==== Extracted material

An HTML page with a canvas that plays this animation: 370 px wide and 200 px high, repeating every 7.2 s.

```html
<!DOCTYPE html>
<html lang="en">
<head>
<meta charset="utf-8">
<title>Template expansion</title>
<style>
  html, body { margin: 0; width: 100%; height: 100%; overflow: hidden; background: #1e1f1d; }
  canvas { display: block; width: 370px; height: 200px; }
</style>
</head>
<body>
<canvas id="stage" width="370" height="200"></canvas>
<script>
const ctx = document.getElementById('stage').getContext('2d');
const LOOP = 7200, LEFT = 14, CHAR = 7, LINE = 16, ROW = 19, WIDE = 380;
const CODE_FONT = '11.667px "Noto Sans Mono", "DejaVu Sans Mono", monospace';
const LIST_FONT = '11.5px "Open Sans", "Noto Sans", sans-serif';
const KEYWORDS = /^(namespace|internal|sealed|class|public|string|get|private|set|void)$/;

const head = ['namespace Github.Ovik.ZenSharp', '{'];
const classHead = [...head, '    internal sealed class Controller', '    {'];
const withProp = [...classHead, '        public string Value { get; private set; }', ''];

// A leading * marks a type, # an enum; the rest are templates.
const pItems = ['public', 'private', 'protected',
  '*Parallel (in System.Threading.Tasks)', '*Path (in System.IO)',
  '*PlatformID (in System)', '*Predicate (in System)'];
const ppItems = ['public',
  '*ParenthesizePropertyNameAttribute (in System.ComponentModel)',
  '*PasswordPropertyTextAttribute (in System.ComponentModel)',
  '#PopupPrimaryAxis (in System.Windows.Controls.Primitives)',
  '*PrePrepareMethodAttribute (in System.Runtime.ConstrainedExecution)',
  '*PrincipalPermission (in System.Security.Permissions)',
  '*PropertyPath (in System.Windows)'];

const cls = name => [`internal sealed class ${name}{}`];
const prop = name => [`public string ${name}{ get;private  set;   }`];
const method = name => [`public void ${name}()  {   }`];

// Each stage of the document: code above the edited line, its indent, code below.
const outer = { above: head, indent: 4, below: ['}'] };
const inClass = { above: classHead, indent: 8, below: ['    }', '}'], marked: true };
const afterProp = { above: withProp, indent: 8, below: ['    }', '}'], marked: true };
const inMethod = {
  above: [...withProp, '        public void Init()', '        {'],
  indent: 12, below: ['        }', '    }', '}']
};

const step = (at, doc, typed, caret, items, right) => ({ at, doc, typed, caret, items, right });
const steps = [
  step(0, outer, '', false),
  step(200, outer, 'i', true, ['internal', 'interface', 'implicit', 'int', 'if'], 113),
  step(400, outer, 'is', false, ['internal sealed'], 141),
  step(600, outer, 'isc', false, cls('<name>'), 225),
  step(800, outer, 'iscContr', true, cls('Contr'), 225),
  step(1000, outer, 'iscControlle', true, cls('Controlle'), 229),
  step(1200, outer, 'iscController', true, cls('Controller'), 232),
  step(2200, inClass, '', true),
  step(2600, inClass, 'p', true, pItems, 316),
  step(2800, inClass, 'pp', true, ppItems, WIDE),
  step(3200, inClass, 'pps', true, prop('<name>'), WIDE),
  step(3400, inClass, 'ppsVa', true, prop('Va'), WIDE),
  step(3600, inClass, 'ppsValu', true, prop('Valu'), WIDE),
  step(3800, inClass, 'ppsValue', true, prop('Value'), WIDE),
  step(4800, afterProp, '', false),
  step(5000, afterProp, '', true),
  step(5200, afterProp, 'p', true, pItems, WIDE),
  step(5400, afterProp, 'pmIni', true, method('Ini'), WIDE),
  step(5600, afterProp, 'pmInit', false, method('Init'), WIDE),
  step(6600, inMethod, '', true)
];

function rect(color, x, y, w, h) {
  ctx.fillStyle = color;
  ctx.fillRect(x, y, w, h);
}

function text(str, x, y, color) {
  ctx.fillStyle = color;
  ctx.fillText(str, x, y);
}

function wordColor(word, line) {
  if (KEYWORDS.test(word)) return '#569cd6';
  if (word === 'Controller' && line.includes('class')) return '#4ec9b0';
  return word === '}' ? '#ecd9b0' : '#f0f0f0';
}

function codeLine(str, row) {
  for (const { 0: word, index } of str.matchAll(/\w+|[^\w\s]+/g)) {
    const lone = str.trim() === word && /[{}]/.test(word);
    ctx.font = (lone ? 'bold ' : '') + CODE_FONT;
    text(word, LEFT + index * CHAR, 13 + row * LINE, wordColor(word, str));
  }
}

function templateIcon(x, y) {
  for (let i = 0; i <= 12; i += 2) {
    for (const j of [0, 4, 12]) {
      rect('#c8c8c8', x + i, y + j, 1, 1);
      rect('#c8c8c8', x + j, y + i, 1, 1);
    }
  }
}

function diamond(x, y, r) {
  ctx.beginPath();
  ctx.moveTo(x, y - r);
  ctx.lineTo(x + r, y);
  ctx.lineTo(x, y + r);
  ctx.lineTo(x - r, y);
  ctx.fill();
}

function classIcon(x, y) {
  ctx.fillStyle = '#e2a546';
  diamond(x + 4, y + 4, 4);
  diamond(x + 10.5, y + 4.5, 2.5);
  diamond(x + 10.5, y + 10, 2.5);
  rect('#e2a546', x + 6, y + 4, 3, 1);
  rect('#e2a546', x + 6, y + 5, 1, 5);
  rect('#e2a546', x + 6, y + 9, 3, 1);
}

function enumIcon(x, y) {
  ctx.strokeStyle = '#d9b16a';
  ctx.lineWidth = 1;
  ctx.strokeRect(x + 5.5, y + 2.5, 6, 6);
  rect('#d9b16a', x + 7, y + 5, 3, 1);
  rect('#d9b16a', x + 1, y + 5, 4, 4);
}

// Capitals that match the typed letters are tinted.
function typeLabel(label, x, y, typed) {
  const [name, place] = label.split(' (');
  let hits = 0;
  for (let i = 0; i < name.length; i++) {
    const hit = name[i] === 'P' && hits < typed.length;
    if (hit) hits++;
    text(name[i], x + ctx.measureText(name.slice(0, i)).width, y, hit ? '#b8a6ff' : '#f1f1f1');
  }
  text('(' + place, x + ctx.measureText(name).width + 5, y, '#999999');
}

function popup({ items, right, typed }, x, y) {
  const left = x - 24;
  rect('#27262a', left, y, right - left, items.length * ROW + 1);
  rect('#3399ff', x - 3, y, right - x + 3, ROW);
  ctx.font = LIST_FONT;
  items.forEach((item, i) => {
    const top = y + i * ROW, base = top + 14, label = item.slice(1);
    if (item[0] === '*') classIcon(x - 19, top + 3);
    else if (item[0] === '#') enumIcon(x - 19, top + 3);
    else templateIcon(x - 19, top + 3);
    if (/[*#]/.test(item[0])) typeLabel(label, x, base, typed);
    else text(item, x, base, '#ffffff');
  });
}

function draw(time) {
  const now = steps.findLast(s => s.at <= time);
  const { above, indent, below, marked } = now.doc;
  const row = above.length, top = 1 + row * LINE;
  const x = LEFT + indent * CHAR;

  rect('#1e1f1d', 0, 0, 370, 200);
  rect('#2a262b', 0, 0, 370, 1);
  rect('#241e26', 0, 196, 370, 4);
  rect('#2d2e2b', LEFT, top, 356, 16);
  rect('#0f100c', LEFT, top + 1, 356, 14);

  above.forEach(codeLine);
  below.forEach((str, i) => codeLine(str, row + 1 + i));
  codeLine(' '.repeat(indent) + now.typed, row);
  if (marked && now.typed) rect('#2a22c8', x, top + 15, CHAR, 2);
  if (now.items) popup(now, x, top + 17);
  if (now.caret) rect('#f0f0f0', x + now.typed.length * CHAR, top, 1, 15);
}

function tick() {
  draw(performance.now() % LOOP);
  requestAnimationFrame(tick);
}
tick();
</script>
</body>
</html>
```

========

Aim of the task
The answer should reproduce all of the data without any alteration.

Exercise response
An HTML page with a canvas that plays this animation: 370 px wide and 200 px high, repeating every 7.2 s.

```html
<!DOCTYPE html>
<html lang="en">
<head>
<meta charset="utf-8">
<title>Template expansion</title>
<style>
  html, body { margin: 0; width: 100%; height: 100%; overflow: hidden; background: #1e1f1d; }
  canvas { display: block; width: 370px; height: 200px; }
</style>
</head>
<body>
<canvas id="stage" width="370" height="200"></canvas>
<script>
const ctx = document.getElementById('stage').getContext('2d');
const LOOP = 7200, LEFT = 14, CHAR = 7, LINE = 16, ROW = 19, WIDE = 380;
const CODE_FONT = '11.667px "Noto Sans Mono", "DejaVu Sans Mono", monospace';
const LIST_FONT = '11.5px "Open Sans", "Noto Sans", sans-serif';
const KEYWORDS = /^(namespace|internal|sealed|class|public|string|get|private|set|void)$/;

const head = ['namespace Github.Ovik.ZenSharp', '{'];
const classHead = [...head, '    internal sealed class Controller', '    {'];
const withProp = [...classHead, '        public string Value { get; private set; }', ''];

// A leading * marks a type, # an enum; the rest are templates.
const pItems = ['public', 'private', 'protected',
  '*Parallel (in System.Threading.Tasks)', '*Path (in System.IO)',
  '*PlatformID (in System)', '*Predicate (in System)'];
const ppItems = ['public',
  '*ParenthesizePropertyNameAttribute (in System.ComponentModel)',
  '*PasswordPropertyTextAttribute (in System.ComponentModel)',
  '#PopupPrimaryAxis (in System.Windows.Controls.Primitives)',
  '*PrePrepareMethodAttribute (in System.Runtime.ConstrainedExecution)',
  '*PrincipalPermission (in System.Security.Permissions)',
  '*PropertyPath (in System.Windows)'];

const cls = name => [`internal sealed class ${name}{}`];
const prop = name => [`public string ${name}{ get;private  set;   }`];
const method = name => [`public void ${name}()  {   }`];

// Each stage of the document: code above the edited line, its indent, code below.
const outer = { above: head, indent: 4, below: ['}'] };
const inClass = { above: classHead, indent: 8, below: ['    }', '}'], marked: true };
const afterProp = { above: withProp, indent: 8, below: ['    }', '}'], marked: true };
const inMethod = {
  above: [...withProp, '        public void Init()', '        {'],
  indent: 12, below: ['        }', '    }', '}']
};

const step = (at, doc, typed, caret, items, right) => ({ at, doc, typed, caret, items, right });
const steps = [
  step(0, outer, '', false),
  step(200, outer, 'i', true, ['internal', 'interface', 'implicit', 'int', 'if'], 113),
  step(400, outer, 'is', false, ['internal sealed'], 141),
  step(600, outer, 'isc', false, cls('<name>'), 225),
  step(800, outer, 'iscContr', true, cls('Contr'), 225),
  step(1000, outer, 'iscControlle', true, cls('Controlle'), 229),
  step(1200, outer, 'iscController', true, cls('Controller'), 232),
  step(2200, inClass, '', true),
  step(2600, inClass, 'p', true, pItems, 316),
  step(2800, inClass, 'pp', true, ppItems, WIDE),
  step(3200, inClass, 'pps', true, prop('<name>'), WIDE),
  step(3400, inClass, 'ppsVa', true, prop('Va'), WIDE),
  step(3600, inClass, 'ppsValu', true, prop('Valu'), WIDE),
  step(3800, inClass, 'ppsValue', true, prop('Value'), WIDE),
  step(4800, afterProp, '', false),
  step(5000, afterProp, '', true),
  step(5200, afterProp, 'p', true, pItems, WIDE),
  step(5400, afterProp, 'pmIni', true, method('Ini'), WIDE),
  step(5600, afterProp, 'pmInit', false, method('Init'), WIDE),
  step(6600, inMethod, '', true)
];

function rect(color, x, y, w, h) {
  ctx.fillStyle = color;
  ctx.fillRect(x, y, w, h);
}

function text(str, x, y, color) {
  ctx.fillStyle = color;
  ctx.fillText(str, x, y);
}

function wordColor(word, line) {
  if (KEYWORDS.test(word)) return '#569cd6';
  if (word === 'Controller' && line.includes('class')) return '#4ec9b0';
  return word === '}' ? '#ecd9b0' : '#f0f0f0';
}

function codeLine(str, row) {
  for (const { 0: word, index } of str.matchAll(/\w+|[^\w\s]+/g)) {
    const lone = str.trim() === word && /[{}]/.test(word);
    ctx.font = (lone ? 'bold ' : '') + CODE_FONT;
    text(word, LEFT + index * CHAR, 13 + row * LINE, wordColor(word, str));
  }
}

function templateIcon(x, y) {
  for (let i = 0; i <= 12; i += 2) {
    for (const j of [0, 4, 12]) {
      rect('#c8c8c8', x + i, y + j, 1, 1);
      rect('#c8c8c8', x + j, y + i, 1, 1);
    }
  }
}

function diamond(x, y, r) {
  ctx.beginPath();
  ctx.moveTo(x, y - r);
  ctx.lineTo(x + r, y);
  ctx.lineTo(x, y + r);
  ctx.lineTo(x - r, y);
  ctx.fill();
}

function classIcon(x, y) {
  ctx.fillStyle = '#e2a546';
  diamond(x + 4, y + 4, 4);
  diamond(x + 10.5, y + 4.5, 2.5);
  diamond(x + 10.5, y + 10, 2.5);
  rect('#e2a546', x + 6, y + 4, 3, 1);
  rect('#e2a546', x + 6, y + 5, 1, 5);
  rect('#e2a546', x + 6, y + 9, 3, 1);
}

function enumIcon(x, y) {
  ctx.strokeStyle = '#d9b16a';
  ctx.lineWidth = 1;
  ctx.strokeRect(x + 5.5, y + 2.5, 6, 6);
  rect('#d9b16a', x + 7, y + 5, 3, 1);
  rect('#d9b16a', x + 1, y + 5, 4, 4);
}

// Capitals that match the typed letters are tinted.
function typeLabel(label, x, y, typed) {
  const [name, place] = label.split(' (');
  let hits = 0;
  for (let i = 0; i < name.length; i++) {
    const hit = name[i] === 'P' && hits < typed.length;
    if (hit) hits++;
    text(name[i], x + ctx.measureText(name.slice(0, i)).width, y, hit ? '#b8a6ff' : '#f1f1f1');
  }
  text('(' + place, x + ctx.measureText(name).width + 5, y, '#999999');
}

function popup({ items, right, typed }, x, y) {
  const left = x - 24;
  rect('#27262a', left, y, right - left, items.length * ROW + 1);
  rect('#3399ff', x - 3, y, right - x + 3, ROW);
  ctx.font = LIST_FONT;
  items.forEach((item, i) => {
    const top = y + i * ROW, base = top + 14, label = item.slice(1);
    if (item[0] === '*') classIcon(x - 19, top + 3);
    else if (item[0] === '#') enumIcon(x - 19, top + 3);
    else templateIcon(x - 19, top + 3);
    if (/[*#]/.test(item[0])) typeLabel(label, x, base, typed);
    else text(item, x, base, '#ffffff');
  });
}

function draw(time) {
  const now = steps.findLast(s => s.at <= time);
  const { above, indent, below, marked } = now.doc;
  const row = above.length, top = 1 + row * LINE;
  const x = LEFT + indent * CHAR;

  rect('#1e1f1d', 0, 0, 370, 200);
  rect('#2a262b', 0, 0, 370, 1);
  rect('#241e26', 0, 196, 370, 4);
  rect('#2d2e2b', LEFT, top, 356, 16);
  rect('#0f100c', LEFT, top + 1, 356, 14);

  above.forEach(codeLine);
  below.forEach((str, i) => codeLine(str, row + 1 + i));
  codeLine(' '.repeat(indent) + now.typed, row);
  if (marked && now.typed) rect('#2a22c8', x, top + 15, CHAR, 2);
  if (now.items) popup(now, x, top + 17);
  if (now.caret) rect('#f0f0f0', x + now.typed.length * CHAR, top, 1, 15);
}

function tick() {
  draw(performance.now() % LOOP);
  requestAnimationFrame(tick);
}
tick();
</script>
</body>
</html>
```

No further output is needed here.